(Stored records)
****************
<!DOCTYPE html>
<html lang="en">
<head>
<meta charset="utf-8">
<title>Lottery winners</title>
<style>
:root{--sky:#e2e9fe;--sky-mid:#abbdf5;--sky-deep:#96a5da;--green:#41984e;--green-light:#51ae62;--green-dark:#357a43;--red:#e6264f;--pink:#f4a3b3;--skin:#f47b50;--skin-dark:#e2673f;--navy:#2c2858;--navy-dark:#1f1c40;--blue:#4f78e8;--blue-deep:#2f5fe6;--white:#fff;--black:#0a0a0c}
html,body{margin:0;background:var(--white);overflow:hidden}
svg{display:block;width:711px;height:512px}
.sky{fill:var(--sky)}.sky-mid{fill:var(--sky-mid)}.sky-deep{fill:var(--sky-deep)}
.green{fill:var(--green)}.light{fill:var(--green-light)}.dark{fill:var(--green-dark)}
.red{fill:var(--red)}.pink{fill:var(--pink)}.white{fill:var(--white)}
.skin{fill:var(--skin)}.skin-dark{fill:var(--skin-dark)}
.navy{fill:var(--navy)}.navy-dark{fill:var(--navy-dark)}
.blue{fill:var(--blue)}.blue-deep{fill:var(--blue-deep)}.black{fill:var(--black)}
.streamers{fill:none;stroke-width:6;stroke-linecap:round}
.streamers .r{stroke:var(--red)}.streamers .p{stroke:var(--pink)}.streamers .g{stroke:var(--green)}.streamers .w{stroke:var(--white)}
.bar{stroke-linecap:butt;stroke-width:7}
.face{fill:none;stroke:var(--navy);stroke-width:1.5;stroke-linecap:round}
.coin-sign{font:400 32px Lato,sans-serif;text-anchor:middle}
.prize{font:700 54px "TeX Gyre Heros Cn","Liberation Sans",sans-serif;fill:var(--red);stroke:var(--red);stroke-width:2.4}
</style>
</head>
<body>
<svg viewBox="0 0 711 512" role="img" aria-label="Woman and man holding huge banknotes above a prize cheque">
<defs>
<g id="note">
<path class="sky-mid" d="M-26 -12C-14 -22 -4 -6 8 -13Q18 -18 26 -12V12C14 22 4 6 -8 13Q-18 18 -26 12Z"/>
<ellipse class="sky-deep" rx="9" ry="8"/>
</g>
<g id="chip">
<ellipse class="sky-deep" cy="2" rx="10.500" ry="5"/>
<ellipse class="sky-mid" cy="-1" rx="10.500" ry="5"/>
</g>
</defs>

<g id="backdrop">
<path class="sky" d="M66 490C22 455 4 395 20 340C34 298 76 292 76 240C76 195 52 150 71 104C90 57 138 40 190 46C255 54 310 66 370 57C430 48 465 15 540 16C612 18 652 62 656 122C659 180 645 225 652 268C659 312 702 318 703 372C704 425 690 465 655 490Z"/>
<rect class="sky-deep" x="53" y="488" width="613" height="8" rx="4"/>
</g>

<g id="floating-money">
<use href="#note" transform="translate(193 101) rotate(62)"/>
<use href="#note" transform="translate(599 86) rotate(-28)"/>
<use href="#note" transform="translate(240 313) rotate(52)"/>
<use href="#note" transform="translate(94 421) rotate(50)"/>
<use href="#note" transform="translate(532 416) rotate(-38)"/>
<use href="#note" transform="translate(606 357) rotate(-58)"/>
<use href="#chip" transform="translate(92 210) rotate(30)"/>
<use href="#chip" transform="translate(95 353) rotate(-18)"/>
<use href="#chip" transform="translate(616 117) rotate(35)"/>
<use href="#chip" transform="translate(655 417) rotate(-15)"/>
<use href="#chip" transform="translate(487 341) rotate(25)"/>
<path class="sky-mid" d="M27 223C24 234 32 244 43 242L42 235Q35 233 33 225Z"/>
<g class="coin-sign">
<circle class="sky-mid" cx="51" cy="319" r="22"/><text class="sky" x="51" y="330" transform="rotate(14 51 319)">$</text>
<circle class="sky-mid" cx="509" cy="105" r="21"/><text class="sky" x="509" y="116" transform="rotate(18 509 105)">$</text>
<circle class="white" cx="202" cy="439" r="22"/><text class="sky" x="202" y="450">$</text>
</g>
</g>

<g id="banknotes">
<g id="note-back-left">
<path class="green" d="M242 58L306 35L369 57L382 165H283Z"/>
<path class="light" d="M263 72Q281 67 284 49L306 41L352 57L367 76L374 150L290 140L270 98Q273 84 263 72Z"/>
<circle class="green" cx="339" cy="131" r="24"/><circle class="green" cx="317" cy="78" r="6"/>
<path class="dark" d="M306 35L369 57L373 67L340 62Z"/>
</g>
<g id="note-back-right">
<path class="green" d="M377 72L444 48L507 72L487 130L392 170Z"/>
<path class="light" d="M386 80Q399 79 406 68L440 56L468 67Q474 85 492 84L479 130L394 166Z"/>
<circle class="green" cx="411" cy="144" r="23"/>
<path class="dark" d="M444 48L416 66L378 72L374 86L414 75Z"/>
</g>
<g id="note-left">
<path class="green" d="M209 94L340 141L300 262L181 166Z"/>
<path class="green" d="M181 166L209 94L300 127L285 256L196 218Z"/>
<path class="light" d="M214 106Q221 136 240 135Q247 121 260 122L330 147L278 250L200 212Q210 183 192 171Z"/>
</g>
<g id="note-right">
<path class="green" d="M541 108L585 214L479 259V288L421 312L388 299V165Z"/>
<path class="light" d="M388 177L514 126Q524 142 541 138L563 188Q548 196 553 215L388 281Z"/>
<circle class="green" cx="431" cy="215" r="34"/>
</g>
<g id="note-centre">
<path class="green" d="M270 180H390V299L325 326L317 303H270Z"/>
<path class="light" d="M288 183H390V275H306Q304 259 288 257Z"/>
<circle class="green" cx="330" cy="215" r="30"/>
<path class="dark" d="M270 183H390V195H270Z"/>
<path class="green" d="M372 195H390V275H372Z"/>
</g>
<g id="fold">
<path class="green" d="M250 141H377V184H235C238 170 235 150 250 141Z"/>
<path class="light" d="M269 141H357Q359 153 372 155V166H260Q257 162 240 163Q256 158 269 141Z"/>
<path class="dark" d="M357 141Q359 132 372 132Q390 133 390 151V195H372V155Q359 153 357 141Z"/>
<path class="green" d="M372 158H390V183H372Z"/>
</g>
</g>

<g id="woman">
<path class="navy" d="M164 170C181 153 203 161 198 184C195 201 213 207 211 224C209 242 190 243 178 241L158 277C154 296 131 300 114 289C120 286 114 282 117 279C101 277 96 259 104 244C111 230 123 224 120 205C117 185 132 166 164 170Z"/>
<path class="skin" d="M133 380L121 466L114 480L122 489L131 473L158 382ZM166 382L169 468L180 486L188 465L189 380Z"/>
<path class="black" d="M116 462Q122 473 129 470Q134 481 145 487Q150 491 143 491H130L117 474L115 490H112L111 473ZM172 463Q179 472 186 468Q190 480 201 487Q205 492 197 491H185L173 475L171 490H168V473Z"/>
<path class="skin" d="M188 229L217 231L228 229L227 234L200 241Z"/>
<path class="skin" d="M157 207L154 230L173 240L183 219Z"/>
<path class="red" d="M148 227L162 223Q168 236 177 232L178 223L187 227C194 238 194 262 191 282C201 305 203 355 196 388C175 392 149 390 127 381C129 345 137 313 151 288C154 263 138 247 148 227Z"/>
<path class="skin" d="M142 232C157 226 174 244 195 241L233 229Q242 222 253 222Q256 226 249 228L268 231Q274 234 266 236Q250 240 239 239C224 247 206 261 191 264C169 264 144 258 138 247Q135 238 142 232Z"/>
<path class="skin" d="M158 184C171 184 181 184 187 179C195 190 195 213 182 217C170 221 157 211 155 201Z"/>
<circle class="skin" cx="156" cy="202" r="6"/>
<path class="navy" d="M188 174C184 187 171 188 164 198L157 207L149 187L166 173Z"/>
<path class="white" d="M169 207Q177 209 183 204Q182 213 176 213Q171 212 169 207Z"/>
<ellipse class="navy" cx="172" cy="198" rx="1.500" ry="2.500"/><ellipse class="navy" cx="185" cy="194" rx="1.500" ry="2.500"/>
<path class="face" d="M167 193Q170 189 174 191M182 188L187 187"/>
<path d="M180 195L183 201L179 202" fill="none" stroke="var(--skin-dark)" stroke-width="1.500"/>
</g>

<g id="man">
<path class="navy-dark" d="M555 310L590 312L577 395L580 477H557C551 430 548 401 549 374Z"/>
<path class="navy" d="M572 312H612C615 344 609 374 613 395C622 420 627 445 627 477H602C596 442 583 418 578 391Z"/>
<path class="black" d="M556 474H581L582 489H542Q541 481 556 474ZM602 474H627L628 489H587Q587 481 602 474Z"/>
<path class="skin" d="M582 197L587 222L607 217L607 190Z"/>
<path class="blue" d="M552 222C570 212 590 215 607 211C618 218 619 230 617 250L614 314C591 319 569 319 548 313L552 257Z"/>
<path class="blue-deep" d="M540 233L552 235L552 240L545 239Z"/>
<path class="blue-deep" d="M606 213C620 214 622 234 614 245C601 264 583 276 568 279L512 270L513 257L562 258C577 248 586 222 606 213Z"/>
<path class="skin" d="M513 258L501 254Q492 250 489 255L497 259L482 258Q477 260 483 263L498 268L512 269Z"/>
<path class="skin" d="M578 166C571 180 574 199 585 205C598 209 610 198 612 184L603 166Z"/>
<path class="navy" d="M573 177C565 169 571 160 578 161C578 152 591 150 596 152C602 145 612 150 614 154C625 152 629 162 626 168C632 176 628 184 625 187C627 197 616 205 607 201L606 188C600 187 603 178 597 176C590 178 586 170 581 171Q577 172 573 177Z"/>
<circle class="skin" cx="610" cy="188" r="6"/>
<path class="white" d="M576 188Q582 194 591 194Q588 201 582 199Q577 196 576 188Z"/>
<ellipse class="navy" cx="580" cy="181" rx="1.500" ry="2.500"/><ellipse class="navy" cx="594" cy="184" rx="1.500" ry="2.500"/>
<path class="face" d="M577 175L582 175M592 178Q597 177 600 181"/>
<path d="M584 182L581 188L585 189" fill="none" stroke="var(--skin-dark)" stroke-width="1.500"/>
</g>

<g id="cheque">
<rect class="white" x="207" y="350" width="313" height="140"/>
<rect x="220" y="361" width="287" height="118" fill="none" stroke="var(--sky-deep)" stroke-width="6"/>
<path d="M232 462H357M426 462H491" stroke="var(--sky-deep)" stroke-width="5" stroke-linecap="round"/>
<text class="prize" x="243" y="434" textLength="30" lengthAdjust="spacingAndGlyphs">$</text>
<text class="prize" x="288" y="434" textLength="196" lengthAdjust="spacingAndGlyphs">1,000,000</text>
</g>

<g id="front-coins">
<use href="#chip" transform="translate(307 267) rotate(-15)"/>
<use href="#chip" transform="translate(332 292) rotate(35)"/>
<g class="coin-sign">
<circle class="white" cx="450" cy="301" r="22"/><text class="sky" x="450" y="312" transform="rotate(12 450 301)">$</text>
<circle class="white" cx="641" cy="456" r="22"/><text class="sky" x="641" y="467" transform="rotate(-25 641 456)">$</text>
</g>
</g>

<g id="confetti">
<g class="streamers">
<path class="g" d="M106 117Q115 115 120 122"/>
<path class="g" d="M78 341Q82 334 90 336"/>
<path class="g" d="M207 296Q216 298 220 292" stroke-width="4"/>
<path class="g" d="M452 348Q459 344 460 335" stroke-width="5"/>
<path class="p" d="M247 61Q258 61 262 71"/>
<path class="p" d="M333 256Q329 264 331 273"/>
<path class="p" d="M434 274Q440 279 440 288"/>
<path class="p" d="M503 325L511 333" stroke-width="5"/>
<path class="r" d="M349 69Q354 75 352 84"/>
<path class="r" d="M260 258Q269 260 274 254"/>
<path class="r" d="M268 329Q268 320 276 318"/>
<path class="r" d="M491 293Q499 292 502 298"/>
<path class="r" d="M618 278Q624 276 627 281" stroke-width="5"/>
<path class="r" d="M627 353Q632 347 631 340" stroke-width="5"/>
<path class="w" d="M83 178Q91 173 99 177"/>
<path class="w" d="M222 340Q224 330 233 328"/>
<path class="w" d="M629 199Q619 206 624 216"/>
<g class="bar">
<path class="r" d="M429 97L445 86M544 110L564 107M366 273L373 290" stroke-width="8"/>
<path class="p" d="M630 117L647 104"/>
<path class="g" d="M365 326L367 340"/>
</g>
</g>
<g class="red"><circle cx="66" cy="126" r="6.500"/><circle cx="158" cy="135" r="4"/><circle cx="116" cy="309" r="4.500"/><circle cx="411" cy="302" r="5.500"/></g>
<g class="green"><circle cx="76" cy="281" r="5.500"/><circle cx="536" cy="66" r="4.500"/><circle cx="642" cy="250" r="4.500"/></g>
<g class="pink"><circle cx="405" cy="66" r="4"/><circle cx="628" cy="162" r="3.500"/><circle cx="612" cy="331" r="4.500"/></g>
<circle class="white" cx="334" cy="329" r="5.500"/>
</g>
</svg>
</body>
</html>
****************
** WHAT TO WORK ON **
Quote the data above from the line containing "170C181 153 203" to the line containing "222C570 212 590", inclusive, and stop.

** COMPLETED TASK **
<path class="navy" d="M164 170C181 153 203 161 198 184C195 201 213 207 211 224C209 242 190 243 178 241L158 277C154 296 131 300 114 289C120 286 114 282 117 279C101 277 96 259 104 244C111 230 123 224 120 205C117 185 132 166 164 170Z"/>
<path class="skin" d="M133 380L121 466L114 480L122 489L131 473L158 382ZM166 382L169 468L180 486L188 465L189 380Z"/>
<path class="black" d="M116 462Q122 473 129 470Q134 481 145 487Q150 491 143 491H130L117 474L115 490H112L111 473ZM172 463Q179 472 186 468Q190 480 201 487Q205 492 197 491H185L173 475L171 490H168V473Z"/>
<path class="skin" d="M188 229L217 231L228 229L227 234L200 241Z"/>
<path class="skin" d="M157 207L154 230L173 240L183 219Z"/>
<path class="red" d="M148 227L162 223Q168 236 177 232L178 223L187 227C194 238 194 262 191 282C201 305 203 355 196 388C175 392 149 390 127 381C129 345 137 313 151 288C154 263 138 247 148 227Z"/>
<path class="skin" d="M142 232C157 226 174 244 195 241L233 229Q242 222 253 222Q256 226 249 228L268 231Q274 234 266 236Q250 240 239 239C224 247 206 261 191 264C169 264 144 258 138 247Q135 238 142 232Z"/>
<path class="skin" d="M158 184C171 184 181 184 187 179C195 190 195 213 182 217C170 221 157 211 155 201Z"/>
<circle class="skin" cx="156" cy="202" r="6"/>
<path class="navy" d="M188 174C184 187 171 188 164 198L157 207L149 187L166 173Z"/>
<path class="white" d="M169 207Q177 209 183 204Q182 213 176 213Q171 212 169 207Z"/>
<ellipse class="navy" cx="172" cy="198" rx="1.500" ry="2.500"/><ellipse class="navy" cx="185" cy="194" rx="1.500" ry="2.500"/>
<path class="face" d="M167 193Q170 189 174 191M182 188L187 187"/>
<path d="M180 195L183 201L179 202" fill="none" stroke="var(--skin-dark)" stroke-width="1.500"/>
</g>

<g id="man">
<path class="navy-dark" d="M555 310L590 312L577 395L580 477H557C551 430 548 401 549 374Z"/>
<path class="navy" d="M572 312H612C615 344 609 374 613 395C622 420 627 445 627 477H602C596 442 583 418 578 391Z"/>
<path class="black" d="M556 474H581L582 489H542Q541 481 556 474ZM602 474H627L628 489H587Q587 481 602 474Z"/>
<path class="skin" d="M582 197L587 222L607 217L607 190Z"/>
<path class="blue" d="M552 222C570 212 590 215 607 211C618 218 619 230 617 250L614 314C591 319 569 319 548 313L552 257Z"/>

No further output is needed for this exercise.